• [Records from a dataset]:

____________________

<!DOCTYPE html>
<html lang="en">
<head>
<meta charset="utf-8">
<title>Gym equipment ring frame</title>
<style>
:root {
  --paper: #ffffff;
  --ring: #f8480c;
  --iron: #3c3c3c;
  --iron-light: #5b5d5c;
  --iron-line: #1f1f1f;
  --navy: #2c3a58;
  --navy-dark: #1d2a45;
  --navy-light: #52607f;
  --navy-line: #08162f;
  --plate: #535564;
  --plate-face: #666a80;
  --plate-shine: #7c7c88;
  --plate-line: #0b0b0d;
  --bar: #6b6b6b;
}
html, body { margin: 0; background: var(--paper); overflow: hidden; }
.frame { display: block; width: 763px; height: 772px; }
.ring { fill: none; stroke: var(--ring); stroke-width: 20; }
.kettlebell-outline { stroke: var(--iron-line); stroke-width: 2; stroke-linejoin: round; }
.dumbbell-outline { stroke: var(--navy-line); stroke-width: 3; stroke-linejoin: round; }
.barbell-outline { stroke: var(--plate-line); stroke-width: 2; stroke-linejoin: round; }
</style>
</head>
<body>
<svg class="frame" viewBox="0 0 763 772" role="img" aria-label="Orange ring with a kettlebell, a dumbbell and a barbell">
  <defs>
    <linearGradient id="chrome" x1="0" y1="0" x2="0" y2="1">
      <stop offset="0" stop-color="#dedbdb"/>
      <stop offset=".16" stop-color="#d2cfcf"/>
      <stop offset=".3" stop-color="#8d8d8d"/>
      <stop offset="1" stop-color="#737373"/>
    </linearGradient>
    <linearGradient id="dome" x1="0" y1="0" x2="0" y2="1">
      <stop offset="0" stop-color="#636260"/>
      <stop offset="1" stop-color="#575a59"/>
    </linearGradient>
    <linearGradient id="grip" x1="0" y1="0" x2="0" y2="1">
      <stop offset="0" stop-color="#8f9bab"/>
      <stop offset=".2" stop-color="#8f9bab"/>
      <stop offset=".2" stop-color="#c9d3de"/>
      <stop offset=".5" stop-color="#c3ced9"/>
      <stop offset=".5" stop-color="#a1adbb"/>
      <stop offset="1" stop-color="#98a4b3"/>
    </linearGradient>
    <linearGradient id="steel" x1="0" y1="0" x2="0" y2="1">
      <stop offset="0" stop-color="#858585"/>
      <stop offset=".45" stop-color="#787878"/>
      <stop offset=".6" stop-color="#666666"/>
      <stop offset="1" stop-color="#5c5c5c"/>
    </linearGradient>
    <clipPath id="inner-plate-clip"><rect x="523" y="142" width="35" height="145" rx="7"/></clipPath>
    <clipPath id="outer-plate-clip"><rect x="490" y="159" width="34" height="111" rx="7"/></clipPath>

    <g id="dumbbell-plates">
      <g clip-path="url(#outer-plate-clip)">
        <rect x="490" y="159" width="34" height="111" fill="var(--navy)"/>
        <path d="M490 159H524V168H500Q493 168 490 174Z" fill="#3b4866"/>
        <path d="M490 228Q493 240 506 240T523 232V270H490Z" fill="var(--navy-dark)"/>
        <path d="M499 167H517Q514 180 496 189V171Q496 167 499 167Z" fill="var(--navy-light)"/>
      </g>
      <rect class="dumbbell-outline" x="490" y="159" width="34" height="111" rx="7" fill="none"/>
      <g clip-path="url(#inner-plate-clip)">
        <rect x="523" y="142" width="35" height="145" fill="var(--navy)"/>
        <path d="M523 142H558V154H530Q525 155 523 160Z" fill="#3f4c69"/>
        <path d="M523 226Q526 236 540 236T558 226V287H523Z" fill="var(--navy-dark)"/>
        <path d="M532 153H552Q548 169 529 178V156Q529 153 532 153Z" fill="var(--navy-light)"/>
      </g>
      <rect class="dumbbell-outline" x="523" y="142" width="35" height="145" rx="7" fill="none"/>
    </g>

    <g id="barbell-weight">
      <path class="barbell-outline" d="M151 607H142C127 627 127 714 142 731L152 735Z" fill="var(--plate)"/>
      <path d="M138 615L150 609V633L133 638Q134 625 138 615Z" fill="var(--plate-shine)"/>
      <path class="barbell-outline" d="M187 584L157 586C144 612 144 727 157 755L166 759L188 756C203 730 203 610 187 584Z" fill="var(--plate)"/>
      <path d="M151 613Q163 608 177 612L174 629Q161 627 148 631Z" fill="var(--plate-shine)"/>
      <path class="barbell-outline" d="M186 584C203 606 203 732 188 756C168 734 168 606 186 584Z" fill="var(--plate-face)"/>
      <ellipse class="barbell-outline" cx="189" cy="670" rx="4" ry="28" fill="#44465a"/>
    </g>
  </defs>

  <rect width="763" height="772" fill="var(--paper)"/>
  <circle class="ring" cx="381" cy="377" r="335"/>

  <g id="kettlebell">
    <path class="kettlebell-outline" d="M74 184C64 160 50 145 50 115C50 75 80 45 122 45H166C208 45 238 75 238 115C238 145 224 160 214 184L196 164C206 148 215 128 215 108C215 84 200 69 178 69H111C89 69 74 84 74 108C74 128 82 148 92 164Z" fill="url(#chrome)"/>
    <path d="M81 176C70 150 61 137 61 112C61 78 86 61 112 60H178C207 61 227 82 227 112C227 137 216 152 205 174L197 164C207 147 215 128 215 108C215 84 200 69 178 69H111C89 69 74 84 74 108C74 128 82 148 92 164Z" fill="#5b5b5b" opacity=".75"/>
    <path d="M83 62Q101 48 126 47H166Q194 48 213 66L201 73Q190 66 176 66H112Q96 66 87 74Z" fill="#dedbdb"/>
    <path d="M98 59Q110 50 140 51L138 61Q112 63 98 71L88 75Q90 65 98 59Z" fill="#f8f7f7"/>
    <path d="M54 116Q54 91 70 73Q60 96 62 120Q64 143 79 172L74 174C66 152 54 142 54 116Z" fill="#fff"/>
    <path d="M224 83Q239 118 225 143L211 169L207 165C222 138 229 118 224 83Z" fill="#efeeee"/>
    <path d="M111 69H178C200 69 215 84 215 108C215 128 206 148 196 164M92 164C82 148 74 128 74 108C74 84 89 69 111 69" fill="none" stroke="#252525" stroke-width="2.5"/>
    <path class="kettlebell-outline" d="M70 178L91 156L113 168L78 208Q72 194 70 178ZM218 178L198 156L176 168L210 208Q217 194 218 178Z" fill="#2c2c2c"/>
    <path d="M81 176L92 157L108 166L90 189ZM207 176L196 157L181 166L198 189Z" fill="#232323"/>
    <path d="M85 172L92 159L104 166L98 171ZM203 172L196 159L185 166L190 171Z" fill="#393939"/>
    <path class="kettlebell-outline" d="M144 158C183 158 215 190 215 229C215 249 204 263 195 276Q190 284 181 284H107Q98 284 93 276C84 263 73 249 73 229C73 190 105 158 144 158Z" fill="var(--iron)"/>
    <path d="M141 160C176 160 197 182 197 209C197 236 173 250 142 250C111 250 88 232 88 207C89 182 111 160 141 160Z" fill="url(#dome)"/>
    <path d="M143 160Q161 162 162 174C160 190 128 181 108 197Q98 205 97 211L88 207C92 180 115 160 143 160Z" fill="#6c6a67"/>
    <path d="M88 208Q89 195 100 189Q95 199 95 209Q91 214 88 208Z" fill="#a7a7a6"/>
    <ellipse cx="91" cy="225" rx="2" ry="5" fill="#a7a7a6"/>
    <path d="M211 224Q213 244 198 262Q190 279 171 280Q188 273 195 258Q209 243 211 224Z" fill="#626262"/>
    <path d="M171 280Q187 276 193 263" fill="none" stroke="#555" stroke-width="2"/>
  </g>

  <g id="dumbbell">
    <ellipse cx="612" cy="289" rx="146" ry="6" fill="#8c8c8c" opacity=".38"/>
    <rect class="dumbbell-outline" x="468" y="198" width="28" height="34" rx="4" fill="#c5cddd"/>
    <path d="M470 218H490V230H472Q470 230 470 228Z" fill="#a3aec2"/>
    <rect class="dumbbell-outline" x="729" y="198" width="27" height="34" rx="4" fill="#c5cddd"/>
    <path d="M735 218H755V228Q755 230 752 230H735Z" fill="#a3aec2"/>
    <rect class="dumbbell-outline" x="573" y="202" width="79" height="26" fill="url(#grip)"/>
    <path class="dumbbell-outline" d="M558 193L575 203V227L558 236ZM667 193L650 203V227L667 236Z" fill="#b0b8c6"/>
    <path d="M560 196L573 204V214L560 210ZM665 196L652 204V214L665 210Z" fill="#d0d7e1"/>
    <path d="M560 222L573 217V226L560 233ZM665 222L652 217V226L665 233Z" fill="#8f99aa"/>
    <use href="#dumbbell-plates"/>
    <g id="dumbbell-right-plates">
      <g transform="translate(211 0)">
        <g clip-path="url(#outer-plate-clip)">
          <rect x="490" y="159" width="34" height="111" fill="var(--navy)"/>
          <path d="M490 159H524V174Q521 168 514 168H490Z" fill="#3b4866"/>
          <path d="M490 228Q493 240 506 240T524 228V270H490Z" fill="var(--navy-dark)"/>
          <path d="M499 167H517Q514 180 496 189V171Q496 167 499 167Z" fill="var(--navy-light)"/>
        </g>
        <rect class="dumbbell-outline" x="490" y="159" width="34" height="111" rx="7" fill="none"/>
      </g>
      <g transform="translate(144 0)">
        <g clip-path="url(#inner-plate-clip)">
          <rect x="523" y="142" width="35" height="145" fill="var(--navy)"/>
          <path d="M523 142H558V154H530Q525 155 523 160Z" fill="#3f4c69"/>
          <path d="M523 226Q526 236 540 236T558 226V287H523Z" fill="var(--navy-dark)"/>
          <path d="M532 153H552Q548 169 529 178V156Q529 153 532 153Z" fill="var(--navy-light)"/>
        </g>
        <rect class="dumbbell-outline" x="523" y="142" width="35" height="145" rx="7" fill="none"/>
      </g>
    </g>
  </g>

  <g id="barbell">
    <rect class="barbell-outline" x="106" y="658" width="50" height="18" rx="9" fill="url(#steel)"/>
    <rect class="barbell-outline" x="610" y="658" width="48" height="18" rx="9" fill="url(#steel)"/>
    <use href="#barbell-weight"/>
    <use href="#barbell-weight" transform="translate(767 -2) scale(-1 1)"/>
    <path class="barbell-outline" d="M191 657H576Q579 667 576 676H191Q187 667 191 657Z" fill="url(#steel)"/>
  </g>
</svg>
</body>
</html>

____________________

Look through the entries above for the word "body". Copy every line where it shows up.

html, body { margin: 0; background: var(--paper); overflow: hidden; }
<body>
</body>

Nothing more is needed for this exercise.